Public Disclosure by Indian Life Insurers - An Empirical Study
MetadataShow full item record
As the Indian insurance industry was characterized by the presence of only public sector players and with the life insurance side being a monolithic structure devoid of even little competition, information disclosure has never been considered very vital. The present day insurance industry, however, boasts of a more number of players. It has embarked upon the process of public disclosures being made by insurers in the recent past (January 2010). Public disclosures provide information to the policyholders to make necessary’ decisions before entering into a contract and strengthen corporate governance and market discipline for the insurers.

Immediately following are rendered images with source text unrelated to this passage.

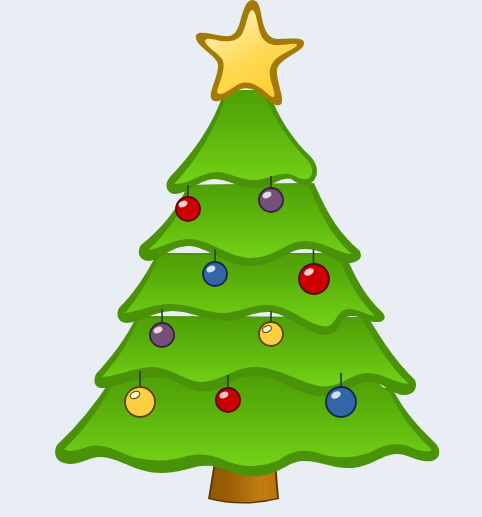
<!DOCTYPE html>
<html lang="en">
<head>
<meta charset="utf-8">
<title>Christmas tree</title>
<style>
:root{--sky:#e8eef3;--edge:#4a9208;--leaf-dark:#4fa007;--leaf-light:#73d216;--gold-edge:#a37a05;--red:#cc0000;--red-edge:#5a0505;--blue:#3465a4;--blue-edge:#14294a;--plum:#75507b;--plum-edge:#35223a;--yellow:#fcd040;--yellow-edge:#5c4305}
html,body{margin:0;background:var(--sky);overflow:hidden}
svg{display:block;width:482px;height:517px;background:var(--sky)}
.edge{fill:var(--edge)}
.leaf{fill:url(#leaf)}
.ball{stroke-width:1.8}
.red{fill:var(--red);stroke:var(--red-edge)}
.blue{fill:var(--blue);stroke:var(--blue-edge)}
.plum{fill:var(--plum);stroke:var(--plum-edge)}
.yellow{fill:var(--yellow);stroke:var(--yellow-edge)}
.strings{stroke:#2b3a1c;stroke-width:1.6}
.yellow-shine{stroke:#5c4305;stroke-width:1}
</style>
</head>
<body>
<svg viewBox="0 0 482 517" role="img" aria-label="Decorated Christmas tree with a gold star">
<defs>
<linearGradient id="leaf" x1="0" y1="0" x2="0" y2="1"><stop offset="0" stop-color="var(--leaf-dark)"/><stop offset=".25" stop-color="#55aa09"/><stop offset="1" stop-color="var(--leaf-light)"/></linearGradient>
<linearGradient id="bark"><stop offset="0" stop-color="#8f5902"/><stop offset=".25" stop-color="#985d05"/><stop offset=".75" stop-color="#c17d11"/><stop offset="1" stop-color="#b87510"/></linearGradient>
<linearGradient id="gold" x1=".2" y1=".1" x2=".7" y2=".9"><stop offset="0" stop-color="#ffeeb0"/><stop offset=".6" stop-color="#ffd84e"/><stop offset="1" stop-color="#fdd13a"/></linearGradient>
<ellipse id="shine" rx="4.6" ry="3" fill="#fff" fill-opacity=".8" transform="rotate(-25)"/>
</defs>

<g id="trunk">
<path fill="#5a3902" d="M214 462L208 499Q243 508 279 499L276 462Z"/>
<path fill="url(#bark)" d="M216 462L210 498Q243 506 277 498L274 462Z"/>
</g>

<g id="tier-5">
<path class="edge" d="M112 378Q88 416 57 445C52 455 57 464 71 464C84 463 91 456 102 457C122 459 136 473 162 473C188 472 194 464 212 466C230 470 239 478 260 476C282 473 287 462 303 461C322 461 332 469 352 468C373 466 384 453 398 454C411 455 418 463 432 461C440 459 441 451 437 445C422 430 406 415 392 388Z"/>
<path class="leaf" d="M113 384Q91 424 64 449C69 453 78 450 90 446C108 443 120 454 137 458C158 462 170 461 187 456C203 452 215 456 229 462C246 468 263 467 279 460C294 449 306 449 321 454C339 459 352 458 369 453C383 445 395 442 408 446C418 451 428 453 432 450C413 432 400 414 390 393L370 376H125Z"/>
</g>

<g id="tier-4">
<path class="edge" d="M137 316C126 338 112 357 96 374C92 383 96 389 105 388C120 386 137 377 157 377C177 377 187 393 207 391C227 389 231 377 252 376C278 375 290 391 317 396C344 399 350 383 368 382C385 382 390 394 404 395C414 395 418 388 415 380C398 363 386 347 368 317Z"/>
<path class="leaf" d="M139 318C129 342 117 360 102 377C116 377 131 368 152 367C174 368 185 382 203 382C223 380 233 368 254 367C277 367 297 381 319 386C340 389 349 374 367 373C384 373 393 383 409 384C391 367 379 349 361 317Z"/>
</g>

<g id="tier-3">
<path class="edge" d="M157 253C146 276 133 294 119 308C115 316 119 323 127 323C141 322 152 312 172 311C191 311 207 321 226 321C245 320 252 311 270 312C293 316 306 334 325 335C343 334 337 318 350 316C362 315 368 323 379 322C386 321 386 316 382 312C365 296 354 276 345 253Z"/>
<path class="leaf" d="M159 255C149 281 139 296 125 313C140 311 155 303 173 304C192 305 207 313 225 313C244 311 252 304 271 305C292 308 306 323 322 326C337 329 334 312 347 309C357 308 363 314 375 316C357 298 346 276 337 254Z"/>
</g>

<g id="tier-2">
<path class="edge" d="M188 185C176 212 160 230 141 245C136 253 140 261 149 261C163 259 169 247 188 246C210 247 223 266 251 266C280 265 286 249 305 249C325 249 333 262 347 263C359 263 364 257 359 250C339 233 327 213 314 183Z"/>
<path class="leaf" d="M191 185C180 216 166 234 148 250C160 249 171 240 188 239C210 239 225 256 249 258C276 258 284 242 304 241C324 241 337 253 352 254C333 237 320 215 308 183Z"/>
</g>

<g id="tier-1">
<path class="edge" d="M224 92C213 125 194 152 170 177C163 185 167 194 176 194C191 192 198 180 215 179C231 180 240 189 257 188C273 187 279 177 291 179C298 183 303 188 311 183C319 177 319 166 311 157C293 140 279 119 269 92Z"/>
<path class="leaf" d="M228 90C217 127 197 160 174 184C189 185 201 172 217 172C232 173 241 181 257 180C273 178 280 171 293 175C302 181 311 181 312 173C313 164 307 160 300 152C283 133 271 112 262 90Z"/>
</g>

<g id="star">
<path fill="var(--gold-edge)" d="M253 0C246 0 244 8 240 22Q237 34 230 36C219 37 209 32 199 33C193 35 196 42 202 47C210 55 219 59 218 67C217 79 209 92 211 98C213 104 222 101 231 95C242 86 250 87 259 93C267 98 273 107 280 105C285 102 280 91 278 80C275 67 278 65 287 58C296 52 305 48 304 42C302 37 290 39 279 39C269 39 266 33 263 23C260 10 260 1 253 0Z"/>
<path fill="url(#gold)" d="M252 10C248 11 247 23 243 32C239 41 231 42 221 41C213 39 206 37 205 41C206 47 217 52 222 59C227 68 219 82 217 92C220 98 230 89 239 84C250 79 260 87 268 94C274 100 276 97 273 88C270 77 267 70 274 61C281 53 296 49 297 45C296 42 284 46 274 45C263 43 260 35 258 25C256 16 255 10 252 10Z"/>
</g>

<g id="ornaments">
<path class="strings" d="M188 185V197M271 176V188M215 249V262M313.500 249V264M162 309V322M271 311V322M140 371V387M228 375V388M341 373V387"/>
<circle class="ball red" cx="188" cy="209" r="12"/><use href="#shine" x="0" y="0" transform="translate(183 204)"/>
<circle class="ball plum" cx="271" cy="200" r="12"/><use href="#shine" transform="translate(267 195)"/>
<circle class="ball blue" cx="215" cy="274" r="12"/><use href="#shine" transform="translate(211 269)"/>
<circle class="ball red" cx="314" cy="279" r="15"/><use href="#shine" transform="translate(309 272) scale(1.1)"/>
<circle class="ball plum" cx="162" cy="335" r="12"/><use href="#shine" transform="translate(158 330)"/>
<circle class="ball yellow" cx="271" cy="334" r="12"/><use class="yellow-shine" href="#shine" transform="translate(267 329)"/>
<circle class="ball yellow" cx="140" cy="402" r="15"/><use class="yellow-shine" href="#shine" transform="translate(135 395) scale(1.1)"/>
<circle class="ball red" cx="228" cy="400" r="12"/><use href="#shine" transform="translate(224 395)"/>
<circle class="ball blue" cx="341" cy="402" r="15"/><use href="#shine" transform="translate(336 395) scale(1.1)"/>
</g>
</svg>
</body>
</html>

In light of establishment of the apex body, Insurance Regulatory and Development Authority of India (1RDA) in 1999 and its introduction of standards on public disclosures for the insurers, this study, using content analysis, analysed the public disclosures made by the Indian life insurers on their websites. It is an empirical study and the sample included all the Indian life insurers both public (1) and private (22) numbering 23. Public Disclosure by Indian life insurers is mandatory and given in a set of 42 statements containing specific information about the working of an insurance company targeting the stakeholders at large. For the purpose of this study, an original Life Insurer Public Disclosure Index (L1PDI) was developed by classifying the statements into six attributes which relate to actuarial, investment, corporate governance, financial, policyholders and insurance agent. Through content analysis method, the availability, completeness and relevance of the information given in the public disclosures were analysed. The period of the study ranges from 2005-06 to 2010-11. This study used statistical tools such as Chi Square Test, Correlation and ANO FA. It was found that there is adequate public disclosure by Indian Life Insurers but there exists a significant company-wise difference. Public disclosures lend a higher level of credibility only when there is uniformity, lucidity and accuracy in the type of disclosures made as also the periodicity and entirety at which the information is provided in order to make meaningful comparison.